New York City Hospitals in Poor State According to Safety Grades

The non-profit Leapfrog Group recently released its biannual Hospital Safety Grades for Spring 2019, and while there were slight improvements over the Fall 2018 grades, many New York City hospitals continue to perform poorly. The group’s rating system is based on how hospitals keep patients safe from accidents, injuries, infections, and medical errors. New York City hospitals across the board were given mediocre grades.

The Good News

There were some bright spots in the Spring 2019 ratings. Overall there was an increase in the number of hospitals receiving a “B” grade and a decrease in the number of hospitals receiving an “F” grade. This is an encouraging trend when compared to the Fall 2018 ratings. However, there was only one hospital this round that received an “A” rating, and that was NYU Langone Medical Center in Manhattan. Four other hospitals received a “B” rating.

The Bad News

The vast majority of New York City hospitals received a rating of “C” or below. Overall 24 hospitals received a “C” grade, 15 hospitals received a “D” grade, and one hospital, St. John’s Episcopal Hospital in Queens, received an “F” grade. Hospitals with low grades faced problems with rates of infection, practices in place to prevent medical errors, safety problems, and staff communication issues. St. John’s Episcopal Hospital demonstrated a high rate of dangerous infections, an epidemic of dangerous objects being left inside a patient during surgery, and problems with communication among hospital staff. Any one of these issues can lead to serious injury or death for a patient.

The safety grades factor in 28 measures of safety when determining a letter grade for a hospital. The researchers estimate that over 160,000 lives are lost every year due to medical negligence. Leapfrog Group’s research found that patients treated at hospitals that received a “D” or “F” rating were at a 92% greater risk of suffering an avoidable death than if they were treated at an “A” rated hospital. Patients in “C” rated hospitals faced an 88% greater risk of avoidable death.

Contact an Experienced Negligence Attorney

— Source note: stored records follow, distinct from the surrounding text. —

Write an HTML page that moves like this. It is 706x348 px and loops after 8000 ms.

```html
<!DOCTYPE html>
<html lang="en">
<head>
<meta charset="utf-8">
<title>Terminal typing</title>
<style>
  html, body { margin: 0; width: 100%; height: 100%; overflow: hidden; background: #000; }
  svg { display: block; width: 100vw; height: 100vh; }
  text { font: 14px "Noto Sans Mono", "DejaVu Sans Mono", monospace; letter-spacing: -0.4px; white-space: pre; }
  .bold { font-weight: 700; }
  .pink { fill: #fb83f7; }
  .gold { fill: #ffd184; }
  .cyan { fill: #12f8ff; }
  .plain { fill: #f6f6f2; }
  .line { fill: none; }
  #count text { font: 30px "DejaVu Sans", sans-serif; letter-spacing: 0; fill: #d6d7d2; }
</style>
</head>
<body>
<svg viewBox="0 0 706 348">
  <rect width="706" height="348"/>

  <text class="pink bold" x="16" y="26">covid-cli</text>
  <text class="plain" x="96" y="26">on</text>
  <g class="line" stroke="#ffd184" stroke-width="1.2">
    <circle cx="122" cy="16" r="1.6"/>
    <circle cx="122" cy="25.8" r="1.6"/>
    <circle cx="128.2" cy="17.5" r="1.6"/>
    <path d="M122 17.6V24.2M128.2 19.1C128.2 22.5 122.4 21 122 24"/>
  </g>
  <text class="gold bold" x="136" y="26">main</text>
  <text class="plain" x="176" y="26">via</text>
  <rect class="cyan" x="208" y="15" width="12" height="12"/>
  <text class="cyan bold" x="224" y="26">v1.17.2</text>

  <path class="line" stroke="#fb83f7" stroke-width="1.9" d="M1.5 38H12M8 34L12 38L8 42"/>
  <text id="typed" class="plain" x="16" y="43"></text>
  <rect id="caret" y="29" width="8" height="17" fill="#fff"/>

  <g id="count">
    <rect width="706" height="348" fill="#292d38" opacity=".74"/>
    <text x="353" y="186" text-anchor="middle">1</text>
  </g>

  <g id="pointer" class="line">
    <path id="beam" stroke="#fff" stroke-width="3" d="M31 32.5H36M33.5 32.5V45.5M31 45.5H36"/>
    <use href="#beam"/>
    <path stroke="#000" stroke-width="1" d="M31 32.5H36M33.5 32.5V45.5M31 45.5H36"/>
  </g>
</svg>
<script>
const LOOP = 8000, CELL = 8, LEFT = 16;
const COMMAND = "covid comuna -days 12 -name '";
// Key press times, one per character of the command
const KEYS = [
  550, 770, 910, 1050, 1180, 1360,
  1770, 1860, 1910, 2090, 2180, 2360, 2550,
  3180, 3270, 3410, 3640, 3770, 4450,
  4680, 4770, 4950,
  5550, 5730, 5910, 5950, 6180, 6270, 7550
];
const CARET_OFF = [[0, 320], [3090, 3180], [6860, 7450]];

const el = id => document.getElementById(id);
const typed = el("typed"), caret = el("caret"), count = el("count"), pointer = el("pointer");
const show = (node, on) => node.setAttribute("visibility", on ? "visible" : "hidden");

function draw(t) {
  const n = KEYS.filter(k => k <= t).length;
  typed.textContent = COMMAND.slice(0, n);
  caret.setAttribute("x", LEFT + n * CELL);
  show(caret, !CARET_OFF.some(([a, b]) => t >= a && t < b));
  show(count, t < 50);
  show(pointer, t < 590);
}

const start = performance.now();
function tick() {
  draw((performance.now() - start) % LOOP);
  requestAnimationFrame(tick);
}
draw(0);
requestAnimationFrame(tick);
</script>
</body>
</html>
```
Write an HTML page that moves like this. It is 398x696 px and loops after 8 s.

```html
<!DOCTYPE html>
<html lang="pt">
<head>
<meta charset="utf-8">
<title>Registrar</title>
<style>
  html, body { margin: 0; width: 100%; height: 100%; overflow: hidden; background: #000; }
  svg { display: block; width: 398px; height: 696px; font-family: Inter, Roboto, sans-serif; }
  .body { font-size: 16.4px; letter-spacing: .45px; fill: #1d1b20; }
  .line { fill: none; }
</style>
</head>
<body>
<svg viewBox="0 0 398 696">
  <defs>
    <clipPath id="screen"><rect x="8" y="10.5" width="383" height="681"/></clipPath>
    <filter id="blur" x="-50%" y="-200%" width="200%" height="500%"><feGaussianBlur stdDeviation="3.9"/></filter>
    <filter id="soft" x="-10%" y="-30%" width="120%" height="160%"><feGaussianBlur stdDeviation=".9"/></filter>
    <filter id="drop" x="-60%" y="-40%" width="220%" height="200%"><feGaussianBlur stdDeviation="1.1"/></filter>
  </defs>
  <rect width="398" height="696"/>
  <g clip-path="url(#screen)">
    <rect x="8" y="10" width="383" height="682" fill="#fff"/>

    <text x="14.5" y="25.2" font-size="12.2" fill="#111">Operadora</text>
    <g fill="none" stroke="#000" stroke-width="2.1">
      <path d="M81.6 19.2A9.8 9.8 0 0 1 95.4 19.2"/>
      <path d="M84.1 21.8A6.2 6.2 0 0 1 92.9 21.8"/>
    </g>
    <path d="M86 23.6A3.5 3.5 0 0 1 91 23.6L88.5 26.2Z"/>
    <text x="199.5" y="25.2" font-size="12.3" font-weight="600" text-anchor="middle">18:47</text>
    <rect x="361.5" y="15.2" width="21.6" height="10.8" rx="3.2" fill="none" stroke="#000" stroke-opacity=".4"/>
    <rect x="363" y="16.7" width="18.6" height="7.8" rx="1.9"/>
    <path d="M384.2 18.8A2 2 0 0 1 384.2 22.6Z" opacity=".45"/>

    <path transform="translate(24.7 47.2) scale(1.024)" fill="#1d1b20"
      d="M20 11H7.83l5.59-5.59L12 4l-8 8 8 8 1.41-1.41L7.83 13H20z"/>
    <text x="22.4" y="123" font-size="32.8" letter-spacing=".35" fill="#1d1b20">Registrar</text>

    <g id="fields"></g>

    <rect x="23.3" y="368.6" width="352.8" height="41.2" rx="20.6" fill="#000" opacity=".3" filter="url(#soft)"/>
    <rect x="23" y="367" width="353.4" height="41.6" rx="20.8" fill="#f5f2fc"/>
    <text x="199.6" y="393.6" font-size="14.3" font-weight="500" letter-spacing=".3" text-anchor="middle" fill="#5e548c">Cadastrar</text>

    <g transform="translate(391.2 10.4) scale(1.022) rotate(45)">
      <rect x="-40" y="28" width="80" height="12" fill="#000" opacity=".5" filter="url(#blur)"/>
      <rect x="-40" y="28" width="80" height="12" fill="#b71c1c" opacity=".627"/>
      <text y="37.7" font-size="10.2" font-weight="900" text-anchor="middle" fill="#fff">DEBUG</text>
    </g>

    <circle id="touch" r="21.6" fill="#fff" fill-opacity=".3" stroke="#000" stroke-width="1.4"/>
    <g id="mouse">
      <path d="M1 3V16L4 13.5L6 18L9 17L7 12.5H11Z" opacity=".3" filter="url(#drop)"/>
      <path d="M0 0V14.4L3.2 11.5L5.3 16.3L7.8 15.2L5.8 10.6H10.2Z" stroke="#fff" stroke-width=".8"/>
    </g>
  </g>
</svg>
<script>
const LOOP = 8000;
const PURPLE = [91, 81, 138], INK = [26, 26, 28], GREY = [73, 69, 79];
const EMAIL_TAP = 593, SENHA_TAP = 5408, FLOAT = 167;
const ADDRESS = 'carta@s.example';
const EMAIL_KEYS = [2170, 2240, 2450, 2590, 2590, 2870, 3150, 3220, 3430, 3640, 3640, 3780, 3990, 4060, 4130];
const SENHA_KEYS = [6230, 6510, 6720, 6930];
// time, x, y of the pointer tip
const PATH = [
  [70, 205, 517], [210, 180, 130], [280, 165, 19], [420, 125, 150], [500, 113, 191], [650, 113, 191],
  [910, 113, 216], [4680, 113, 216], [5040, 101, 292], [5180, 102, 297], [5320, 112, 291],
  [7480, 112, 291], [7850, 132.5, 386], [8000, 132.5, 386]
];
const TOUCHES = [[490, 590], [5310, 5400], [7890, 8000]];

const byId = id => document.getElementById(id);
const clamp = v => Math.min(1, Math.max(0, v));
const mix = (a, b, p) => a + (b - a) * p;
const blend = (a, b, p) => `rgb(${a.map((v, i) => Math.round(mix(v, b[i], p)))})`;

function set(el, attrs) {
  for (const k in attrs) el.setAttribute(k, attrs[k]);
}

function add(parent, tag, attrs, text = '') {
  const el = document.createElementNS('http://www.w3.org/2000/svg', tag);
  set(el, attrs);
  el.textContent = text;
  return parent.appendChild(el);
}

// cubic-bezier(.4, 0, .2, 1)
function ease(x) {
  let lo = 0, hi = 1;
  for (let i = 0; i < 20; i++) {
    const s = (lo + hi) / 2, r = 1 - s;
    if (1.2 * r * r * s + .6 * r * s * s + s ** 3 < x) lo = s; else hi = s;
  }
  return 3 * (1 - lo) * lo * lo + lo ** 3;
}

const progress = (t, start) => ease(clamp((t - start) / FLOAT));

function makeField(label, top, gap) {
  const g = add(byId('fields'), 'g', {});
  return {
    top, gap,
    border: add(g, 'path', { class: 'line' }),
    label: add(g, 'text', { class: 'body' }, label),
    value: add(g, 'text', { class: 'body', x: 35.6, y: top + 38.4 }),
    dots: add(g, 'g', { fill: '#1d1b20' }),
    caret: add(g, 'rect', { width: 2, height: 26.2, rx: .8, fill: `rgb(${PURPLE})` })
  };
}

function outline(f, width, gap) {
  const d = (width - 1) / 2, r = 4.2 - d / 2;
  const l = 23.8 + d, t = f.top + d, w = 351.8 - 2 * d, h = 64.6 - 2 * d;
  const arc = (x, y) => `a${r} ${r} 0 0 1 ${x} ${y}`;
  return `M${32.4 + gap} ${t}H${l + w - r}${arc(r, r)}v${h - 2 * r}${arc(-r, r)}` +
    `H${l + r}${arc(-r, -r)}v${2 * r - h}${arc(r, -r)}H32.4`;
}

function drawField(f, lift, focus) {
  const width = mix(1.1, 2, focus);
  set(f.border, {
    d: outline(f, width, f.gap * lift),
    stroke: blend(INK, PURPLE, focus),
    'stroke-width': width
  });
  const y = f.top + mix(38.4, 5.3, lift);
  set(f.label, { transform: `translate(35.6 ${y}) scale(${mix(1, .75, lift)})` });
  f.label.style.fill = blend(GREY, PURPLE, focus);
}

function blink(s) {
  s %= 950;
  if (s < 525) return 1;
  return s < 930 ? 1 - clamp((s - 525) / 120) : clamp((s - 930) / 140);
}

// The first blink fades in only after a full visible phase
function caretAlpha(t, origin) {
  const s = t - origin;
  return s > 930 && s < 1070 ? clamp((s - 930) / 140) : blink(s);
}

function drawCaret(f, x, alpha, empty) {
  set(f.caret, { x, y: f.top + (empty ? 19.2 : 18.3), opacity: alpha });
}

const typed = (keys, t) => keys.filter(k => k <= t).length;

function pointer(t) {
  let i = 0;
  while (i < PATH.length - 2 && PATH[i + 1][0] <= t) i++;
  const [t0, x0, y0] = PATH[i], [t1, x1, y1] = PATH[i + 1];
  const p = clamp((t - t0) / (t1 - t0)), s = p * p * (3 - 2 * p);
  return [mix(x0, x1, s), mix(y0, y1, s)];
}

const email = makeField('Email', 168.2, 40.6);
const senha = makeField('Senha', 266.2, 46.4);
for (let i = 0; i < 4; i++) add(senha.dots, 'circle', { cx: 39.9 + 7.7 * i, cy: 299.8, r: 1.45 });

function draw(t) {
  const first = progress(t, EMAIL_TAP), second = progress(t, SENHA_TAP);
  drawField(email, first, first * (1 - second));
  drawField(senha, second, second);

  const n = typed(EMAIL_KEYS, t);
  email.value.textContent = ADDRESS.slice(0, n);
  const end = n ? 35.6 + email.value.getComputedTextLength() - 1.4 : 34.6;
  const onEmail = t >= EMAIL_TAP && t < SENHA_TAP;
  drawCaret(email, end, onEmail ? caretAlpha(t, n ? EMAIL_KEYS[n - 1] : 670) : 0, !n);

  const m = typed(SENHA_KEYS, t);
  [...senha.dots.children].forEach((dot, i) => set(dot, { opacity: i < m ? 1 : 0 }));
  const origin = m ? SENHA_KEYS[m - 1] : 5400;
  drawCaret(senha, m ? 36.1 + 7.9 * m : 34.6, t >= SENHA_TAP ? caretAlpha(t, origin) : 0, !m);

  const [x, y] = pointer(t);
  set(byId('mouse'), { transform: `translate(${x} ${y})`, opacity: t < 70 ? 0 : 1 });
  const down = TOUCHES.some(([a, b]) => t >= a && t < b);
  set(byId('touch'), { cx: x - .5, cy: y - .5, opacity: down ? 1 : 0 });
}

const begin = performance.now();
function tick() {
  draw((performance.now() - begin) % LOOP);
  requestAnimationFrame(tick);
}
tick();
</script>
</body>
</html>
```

If you’ve been injured due to negligence in a hospital, you should have your case evaluated by an experienced personal injury attorney. At Bonina & Bonina, P.C., we have over 50 years of experience helping New Yorkers who have been injured by medical negligence. Contact us online or call us at 1-888-MEDLAW1 to schedule your free consultation. Home and hospital visits are available. Se habla español.